- **THE TASK**
Your response should be a copy of each line in the listing below that includes the word "inset".

- **PROVIDED DATA**
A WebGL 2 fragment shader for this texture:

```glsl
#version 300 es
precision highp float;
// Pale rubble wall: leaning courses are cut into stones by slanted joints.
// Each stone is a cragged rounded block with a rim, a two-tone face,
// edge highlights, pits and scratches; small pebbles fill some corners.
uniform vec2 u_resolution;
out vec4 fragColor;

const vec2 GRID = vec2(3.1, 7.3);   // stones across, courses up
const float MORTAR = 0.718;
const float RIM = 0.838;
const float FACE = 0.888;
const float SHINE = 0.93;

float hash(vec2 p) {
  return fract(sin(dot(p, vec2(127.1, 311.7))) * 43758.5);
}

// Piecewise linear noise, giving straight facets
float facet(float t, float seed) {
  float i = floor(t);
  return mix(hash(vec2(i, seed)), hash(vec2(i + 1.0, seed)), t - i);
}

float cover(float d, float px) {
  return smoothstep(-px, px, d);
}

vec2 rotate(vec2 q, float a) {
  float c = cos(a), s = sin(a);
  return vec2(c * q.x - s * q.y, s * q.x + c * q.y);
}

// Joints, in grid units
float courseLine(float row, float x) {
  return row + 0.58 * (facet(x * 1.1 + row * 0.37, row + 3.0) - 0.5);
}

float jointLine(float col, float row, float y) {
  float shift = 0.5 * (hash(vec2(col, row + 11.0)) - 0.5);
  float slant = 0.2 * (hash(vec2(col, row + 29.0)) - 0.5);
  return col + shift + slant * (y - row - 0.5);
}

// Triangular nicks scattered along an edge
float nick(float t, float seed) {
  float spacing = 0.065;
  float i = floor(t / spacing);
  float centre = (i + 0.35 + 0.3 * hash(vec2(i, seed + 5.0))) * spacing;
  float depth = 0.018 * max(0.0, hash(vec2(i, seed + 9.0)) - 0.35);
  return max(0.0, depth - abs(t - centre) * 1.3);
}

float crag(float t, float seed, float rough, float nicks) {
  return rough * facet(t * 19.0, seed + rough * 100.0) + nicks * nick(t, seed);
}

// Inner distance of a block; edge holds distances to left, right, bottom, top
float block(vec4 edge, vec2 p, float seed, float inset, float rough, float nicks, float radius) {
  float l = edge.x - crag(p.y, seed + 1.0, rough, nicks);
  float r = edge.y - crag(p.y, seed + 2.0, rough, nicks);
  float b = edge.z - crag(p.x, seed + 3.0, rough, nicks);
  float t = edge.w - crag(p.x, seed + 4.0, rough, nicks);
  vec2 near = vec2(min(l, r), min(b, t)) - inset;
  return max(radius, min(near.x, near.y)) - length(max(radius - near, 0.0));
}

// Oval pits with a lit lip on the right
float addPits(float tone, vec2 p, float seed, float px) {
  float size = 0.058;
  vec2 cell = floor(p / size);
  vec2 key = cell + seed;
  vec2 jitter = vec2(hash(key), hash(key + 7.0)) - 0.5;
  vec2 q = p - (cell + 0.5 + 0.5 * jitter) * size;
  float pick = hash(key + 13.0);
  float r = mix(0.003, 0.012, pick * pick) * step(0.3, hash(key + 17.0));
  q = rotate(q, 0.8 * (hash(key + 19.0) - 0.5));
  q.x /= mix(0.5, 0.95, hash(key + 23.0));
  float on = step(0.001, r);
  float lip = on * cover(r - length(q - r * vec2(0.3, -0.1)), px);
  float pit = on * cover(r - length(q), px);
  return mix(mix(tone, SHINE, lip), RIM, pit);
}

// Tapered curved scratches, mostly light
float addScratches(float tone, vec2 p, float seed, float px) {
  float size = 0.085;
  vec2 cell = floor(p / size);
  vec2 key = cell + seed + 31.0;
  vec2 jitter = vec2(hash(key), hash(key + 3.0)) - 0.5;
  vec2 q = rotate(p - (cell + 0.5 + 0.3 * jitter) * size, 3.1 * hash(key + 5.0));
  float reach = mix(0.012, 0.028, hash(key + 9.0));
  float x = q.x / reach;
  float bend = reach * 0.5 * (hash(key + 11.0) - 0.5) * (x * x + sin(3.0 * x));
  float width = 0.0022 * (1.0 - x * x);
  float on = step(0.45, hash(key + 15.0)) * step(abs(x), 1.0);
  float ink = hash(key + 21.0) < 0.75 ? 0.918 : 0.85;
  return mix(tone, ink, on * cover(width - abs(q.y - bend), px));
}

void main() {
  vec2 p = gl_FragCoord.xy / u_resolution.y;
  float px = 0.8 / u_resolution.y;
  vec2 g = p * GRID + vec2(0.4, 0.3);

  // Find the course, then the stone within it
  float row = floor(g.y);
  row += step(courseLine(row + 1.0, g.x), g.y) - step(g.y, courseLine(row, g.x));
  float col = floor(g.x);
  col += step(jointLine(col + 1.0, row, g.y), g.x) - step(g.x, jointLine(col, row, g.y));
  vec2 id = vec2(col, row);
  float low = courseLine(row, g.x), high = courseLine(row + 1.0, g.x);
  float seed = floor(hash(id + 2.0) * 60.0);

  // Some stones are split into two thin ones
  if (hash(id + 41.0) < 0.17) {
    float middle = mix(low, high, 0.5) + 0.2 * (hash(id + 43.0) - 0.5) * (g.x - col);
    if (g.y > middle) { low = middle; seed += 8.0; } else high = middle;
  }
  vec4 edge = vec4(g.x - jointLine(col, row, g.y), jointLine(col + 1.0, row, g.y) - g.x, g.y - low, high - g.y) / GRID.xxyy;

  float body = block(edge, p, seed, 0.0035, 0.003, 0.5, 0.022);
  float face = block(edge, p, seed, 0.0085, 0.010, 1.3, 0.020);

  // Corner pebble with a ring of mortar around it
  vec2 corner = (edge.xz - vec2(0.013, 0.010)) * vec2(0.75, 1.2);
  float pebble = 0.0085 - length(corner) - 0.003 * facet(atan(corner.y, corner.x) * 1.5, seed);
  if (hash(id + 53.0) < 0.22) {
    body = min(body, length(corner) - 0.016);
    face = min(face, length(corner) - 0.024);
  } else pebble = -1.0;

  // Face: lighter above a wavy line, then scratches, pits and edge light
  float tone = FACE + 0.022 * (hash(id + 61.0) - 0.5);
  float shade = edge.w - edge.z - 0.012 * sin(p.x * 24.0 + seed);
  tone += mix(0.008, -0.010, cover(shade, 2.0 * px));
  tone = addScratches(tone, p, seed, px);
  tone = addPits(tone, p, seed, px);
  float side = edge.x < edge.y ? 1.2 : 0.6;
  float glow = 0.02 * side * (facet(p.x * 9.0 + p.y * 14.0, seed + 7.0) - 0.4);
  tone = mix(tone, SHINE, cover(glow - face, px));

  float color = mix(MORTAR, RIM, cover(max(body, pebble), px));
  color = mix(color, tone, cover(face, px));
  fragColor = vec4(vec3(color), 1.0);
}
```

- **REPLY TO THE EXERCISE**
float block(vec4 edge, vec2 p, float seed, float inset, float rough, float nicks, float radius) {
  vec2 near = vec2(min(l, r), min(b, t)) - inset;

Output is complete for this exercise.